homeomorphic
EnglishEdit
Alternative formsEdit
 homoeomorphic (British)
 homœomorphic
EtymologyEdit
AdjectiveEdit
homeomorphic (not comparable)
 Having a homeomorphism
 1974, Wesley E. Terry, Transactions of the American Mathematical Society, volume 196, page 93104:
 Any infinitedimensional Fréchet space homeomorphic with its countable product is topologically a Hilbert space.
 2007, Andrjez Nowik, Acta Mathematica Hungarica, volume 115:12, page 145154:
 A Vitali set can be homeomorphic to its complement.
 2007, Tim D. Austin, Mathematical Proceedings of the Cambridge Philosophical Society, volume 142:1, page 103110:
 A pair of nonhomeomorphic product measures on the Cantor set.
Usage notesEdit
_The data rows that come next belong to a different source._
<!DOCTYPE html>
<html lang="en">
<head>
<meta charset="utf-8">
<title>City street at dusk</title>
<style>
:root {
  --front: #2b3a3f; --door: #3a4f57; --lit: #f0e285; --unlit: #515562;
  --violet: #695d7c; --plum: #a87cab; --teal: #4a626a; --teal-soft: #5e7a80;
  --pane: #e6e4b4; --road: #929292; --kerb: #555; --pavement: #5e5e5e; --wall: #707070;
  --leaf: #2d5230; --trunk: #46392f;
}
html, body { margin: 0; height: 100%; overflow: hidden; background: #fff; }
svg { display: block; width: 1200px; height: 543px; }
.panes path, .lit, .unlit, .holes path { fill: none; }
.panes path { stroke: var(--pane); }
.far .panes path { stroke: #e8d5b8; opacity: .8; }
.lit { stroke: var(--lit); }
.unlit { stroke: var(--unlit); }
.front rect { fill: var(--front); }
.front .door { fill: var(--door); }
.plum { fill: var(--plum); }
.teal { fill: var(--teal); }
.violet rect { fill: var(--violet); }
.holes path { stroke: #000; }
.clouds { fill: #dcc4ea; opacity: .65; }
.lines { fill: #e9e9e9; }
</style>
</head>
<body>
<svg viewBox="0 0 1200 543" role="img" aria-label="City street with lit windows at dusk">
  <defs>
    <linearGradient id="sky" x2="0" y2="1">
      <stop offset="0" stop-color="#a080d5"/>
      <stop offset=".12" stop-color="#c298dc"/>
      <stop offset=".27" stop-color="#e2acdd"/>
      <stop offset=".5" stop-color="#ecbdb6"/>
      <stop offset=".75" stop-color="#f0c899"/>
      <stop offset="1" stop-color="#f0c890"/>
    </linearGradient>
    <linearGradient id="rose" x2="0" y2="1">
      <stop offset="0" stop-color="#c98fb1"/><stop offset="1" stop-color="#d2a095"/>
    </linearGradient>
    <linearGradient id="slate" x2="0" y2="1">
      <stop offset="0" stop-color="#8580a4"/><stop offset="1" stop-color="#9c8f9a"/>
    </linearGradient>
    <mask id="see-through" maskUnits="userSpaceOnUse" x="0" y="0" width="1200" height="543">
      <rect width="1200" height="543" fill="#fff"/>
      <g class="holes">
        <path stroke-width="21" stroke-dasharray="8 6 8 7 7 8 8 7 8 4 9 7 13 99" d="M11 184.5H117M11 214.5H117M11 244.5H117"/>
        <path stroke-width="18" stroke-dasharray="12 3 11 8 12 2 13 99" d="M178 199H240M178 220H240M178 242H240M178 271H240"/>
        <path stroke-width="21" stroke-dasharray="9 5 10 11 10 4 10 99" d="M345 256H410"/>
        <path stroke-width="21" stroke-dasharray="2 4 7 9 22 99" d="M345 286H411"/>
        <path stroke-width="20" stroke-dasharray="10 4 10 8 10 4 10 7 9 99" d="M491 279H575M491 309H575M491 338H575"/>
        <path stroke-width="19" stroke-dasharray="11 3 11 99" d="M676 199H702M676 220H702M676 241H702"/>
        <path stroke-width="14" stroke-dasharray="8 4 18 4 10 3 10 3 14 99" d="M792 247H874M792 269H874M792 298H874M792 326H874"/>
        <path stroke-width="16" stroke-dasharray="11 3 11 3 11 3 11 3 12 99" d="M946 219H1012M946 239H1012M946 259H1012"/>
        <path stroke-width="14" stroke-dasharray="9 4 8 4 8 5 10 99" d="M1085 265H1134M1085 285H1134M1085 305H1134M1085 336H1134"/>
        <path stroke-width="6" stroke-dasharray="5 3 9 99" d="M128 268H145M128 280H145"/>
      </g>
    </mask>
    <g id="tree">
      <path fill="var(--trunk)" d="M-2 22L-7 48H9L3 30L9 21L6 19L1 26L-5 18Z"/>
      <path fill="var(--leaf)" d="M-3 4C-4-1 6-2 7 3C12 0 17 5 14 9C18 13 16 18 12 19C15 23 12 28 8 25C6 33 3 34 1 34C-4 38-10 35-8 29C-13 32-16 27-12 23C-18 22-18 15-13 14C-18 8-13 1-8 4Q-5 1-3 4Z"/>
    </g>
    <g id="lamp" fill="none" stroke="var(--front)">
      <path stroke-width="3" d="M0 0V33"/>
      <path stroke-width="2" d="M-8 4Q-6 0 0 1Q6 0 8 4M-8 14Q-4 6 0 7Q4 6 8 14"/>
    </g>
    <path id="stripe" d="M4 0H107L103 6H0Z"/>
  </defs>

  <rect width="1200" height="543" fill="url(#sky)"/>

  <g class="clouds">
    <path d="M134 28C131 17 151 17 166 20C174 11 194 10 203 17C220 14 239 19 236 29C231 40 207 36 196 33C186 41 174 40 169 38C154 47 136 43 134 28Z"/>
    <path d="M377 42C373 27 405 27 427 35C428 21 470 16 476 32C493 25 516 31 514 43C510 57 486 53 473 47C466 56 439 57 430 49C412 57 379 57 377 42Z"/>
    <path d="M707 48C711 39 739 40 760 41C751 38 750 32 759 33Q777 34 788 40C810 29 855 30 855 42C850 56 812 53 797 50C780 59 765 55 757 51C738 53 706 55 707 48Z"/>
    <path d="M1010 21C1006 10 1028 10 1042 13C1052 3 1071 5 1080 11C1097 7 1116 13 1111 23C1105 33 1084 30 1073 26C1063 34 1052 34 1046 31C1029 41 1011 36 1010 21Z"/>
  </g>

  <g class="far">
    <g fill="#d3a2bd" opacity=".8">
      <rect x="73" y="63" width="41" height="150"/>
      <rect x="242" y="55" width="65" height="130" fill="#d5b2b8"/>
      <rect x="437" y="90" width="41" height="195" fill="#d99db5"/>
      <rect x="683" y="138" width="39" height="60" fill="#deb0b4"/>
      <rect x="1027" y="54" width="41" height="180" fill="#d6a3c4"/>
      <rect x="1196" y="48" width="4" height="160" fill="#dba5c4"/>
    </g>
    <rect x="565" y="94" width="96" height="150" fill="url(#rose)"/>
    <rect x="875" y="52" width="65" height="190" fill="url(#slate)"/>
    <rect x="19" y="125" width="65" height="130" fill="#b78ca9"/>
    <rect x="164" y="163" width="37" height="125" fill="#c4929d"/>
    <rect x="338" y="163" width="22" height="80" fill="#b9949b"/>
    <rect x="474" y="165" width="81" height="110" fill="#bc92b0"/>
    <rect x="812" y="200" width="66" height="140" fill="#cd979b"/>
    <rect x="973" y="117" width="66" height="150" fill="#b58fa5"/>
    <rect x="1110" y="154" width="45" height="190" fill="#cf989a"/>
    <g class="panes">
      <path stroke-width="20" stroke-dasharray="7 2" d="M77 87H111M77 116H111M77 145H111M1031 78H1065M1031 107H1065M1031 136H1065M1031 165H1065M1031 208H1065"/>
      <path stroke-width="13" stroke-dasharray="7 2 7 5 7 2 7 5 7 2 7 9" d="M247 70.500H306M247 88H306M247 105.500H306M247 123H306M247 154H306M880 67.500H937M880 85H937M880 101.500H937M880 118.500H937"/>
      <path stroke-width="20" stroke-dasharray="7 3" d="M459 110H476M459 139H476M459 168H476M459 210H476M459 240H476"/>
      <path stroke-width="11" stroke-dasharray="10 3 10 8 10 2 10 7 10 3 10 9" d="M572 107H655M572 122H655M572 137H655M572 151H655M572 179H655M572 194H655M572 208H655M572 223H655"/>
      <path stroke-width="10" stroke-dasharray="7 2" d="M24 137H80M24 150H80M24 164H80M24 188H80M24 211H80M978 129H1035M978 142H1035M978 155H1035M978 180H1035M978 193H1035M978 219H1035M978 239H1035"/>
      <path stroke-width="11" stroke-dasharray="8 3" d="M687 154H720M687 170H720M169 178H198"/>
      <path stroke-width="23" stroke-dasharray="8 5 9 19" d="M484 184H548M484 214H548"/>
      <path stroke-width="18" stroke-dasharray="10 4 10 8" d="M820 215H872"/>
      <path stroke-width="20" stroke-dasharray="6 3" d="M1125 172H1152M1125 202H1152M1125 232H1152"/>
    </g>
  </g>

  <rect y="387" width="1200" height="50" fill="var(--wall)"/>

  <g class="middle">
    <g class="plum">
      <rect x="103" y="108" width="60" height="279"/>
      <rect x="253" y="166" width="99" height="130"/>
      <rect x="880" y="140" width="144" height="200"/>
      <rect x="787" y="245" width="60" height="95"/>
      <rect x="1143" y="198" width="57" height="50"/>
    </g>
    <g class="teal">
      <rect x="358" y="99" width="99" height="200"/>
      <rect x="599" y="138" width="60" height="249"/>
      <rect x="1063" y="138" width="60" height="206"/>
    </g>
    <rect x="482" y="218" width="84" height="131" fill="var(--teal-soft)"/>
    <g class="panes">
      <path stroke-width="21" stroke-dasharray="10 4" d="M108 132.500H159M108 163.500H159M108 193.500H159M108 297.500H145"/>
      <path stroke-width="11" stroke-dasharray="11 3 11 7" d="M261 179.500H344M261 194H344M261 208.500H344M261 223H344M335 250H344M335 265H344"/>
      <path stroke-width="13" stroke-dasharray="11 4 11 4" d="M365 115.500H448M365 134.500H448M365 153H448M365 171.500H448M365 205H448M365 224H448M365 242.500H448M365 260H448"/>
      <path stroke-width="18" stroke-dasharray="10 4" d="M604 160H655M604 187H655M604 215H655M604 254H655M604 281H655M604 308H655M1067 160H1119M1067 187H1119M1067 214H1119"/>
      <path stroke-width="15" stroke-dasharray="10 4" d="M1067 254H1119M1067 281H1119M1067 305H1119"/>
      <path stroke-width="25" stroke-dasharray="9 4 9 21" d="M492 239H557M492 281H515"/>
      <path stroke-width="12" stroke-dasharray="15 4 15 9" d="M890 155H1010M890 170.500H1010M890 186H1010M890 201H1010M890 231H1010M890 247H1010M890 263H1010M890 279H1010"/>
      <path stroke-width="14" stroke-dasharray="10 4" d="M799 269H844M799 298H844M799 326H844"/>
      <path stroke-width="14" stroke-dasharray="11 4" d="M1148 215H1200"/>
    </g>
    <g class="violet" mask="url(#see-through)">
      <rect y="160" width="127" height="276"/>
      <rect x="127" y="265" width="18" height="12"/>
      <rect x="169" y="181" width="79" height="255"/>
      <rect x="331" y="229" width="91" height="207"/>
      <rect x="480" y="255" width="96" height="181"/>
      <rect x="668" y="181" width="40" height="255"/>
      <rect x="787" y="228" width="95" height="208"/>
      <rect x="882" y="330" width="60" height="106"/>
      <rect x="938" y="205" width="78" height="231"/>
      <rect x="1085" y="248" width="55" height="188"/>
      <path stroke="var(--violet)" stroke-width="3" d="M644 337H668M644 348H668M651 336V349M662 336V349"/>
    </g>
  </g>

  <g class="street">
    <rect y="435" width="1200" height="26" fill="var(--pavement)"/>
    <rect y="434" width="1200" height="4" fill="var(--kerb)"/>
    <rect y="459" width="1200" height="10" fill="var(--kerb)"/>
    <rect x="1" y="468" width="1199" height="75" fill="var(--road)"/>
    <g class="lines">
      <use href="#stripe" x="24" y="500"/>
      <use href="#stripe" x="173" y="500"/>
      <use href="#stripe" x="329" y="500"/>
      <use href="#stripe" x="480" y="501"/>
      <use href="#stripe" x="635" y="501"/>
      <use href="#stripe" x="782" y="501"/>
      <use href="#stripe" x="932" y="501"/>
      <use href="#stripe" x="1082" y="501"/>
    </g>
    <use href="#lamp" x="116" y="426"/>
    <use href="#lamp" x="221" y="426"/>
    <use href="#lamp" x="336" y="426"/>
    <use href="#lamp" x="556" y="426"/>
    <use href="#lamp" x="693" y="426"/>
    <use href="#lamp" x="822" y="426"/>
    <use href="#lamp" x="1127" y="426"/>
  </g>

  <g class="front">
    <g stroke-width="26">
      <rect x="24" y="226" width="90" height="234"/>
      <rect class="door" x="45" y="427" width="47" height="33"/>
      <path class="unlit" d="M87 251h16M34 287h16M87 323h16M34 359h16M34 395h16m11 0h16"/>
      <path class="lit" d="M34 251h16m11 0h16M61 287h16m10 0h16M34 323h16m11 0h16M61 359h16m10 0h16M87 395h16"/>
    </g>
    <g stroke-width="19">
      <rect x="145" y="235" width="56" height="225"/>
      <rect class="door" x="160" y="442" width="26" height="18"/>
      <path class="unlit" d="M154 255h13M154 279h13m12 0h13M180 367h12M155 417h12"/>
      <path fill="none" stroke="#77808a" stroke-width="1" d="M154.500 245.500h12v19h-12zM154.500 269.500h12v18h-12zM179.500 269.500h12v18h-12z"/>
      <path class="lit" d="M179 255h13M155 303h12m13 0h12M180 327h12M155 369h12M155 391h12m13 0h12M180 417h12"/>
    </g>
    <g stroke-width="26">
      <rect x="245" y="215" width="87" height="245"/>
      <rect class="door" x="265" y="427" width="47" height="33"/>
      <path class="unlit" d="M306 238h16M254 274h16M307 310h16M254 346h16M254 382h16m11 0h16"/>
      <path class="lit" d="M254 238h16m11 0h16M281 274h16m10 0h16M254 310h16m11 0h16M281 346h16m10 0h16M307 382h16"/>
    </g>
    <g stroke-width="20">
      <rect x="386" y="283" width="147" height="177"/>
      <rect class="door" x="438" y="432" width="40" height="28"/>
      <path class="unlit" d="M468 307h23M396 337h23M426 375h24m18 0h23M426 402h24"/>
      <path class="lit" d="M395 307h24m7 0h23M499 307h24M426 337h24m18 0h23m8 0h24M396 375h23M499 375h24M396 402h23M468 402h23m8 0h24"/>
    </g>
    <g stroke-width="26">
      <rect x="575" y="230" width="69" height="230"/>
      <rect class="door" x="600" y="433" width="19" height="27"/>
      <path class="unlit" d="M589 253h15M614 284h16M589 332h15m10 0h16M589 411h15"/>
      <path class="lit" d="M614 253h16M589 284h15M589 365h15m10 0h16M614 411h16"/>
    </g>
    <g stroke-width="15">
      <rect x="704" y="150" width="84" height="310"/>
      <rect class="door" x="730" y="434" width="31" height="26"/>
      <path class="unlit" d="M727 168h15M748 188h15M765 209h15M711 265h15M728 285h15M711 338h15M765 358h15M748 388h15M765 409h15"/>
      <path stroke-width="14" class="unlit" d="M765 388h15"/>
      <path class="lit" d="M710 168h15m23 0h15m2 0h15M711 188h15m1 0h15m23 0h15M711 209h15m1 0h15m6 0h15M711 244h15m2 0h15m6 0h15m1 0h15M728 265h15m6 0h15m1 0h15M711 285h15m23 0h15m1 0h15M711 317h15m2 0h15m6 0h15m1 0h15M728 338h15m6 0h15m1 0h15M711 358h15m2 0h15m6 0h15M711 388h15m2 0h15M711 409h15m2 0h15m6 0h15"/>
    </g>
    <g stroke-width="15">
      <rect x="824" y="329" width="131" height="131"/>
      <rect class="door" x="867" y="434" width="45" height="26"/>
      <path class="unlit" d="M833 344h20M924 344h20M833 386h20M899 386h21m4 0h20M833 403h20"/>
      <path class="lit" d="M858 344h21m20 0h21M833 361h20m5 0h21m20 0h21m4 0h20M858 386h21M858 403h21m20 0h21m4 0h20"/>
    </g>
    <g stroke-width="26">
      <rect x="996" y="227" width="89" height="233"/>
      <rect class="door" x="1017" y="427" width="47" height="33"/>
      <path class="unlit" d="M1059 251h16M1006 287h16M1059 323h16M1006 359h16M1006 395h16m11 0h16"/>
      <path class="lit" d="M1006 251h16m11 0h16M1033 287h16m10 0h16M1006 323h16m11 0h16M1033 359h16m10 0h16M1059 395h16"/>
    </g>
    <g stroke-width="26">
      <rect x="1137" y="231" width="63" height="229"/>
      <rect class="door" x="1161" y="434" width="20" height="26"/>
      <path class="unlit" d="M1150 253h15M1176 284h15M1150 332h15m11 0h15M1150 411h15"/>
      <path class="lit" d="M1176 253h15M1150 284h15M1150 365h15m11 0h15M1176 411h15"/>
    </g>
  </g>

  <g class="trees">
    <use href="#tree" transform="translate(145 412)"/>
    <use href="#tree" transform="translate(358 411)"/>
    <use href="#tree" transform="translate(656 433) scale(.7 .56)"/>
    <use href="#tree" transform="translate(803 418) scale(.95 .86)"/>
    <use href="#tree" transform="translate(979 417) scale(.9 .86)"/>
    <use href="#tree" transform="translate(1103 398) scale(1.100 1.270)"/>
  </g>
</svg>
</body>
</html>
 In mathematics, this adjective can be used in phrases like "A and B are homeomorphic", "A is homeomorphic to B", and, less commonly, "A is homeomorphic with B".
TranslationsEdit
having a homeomorphism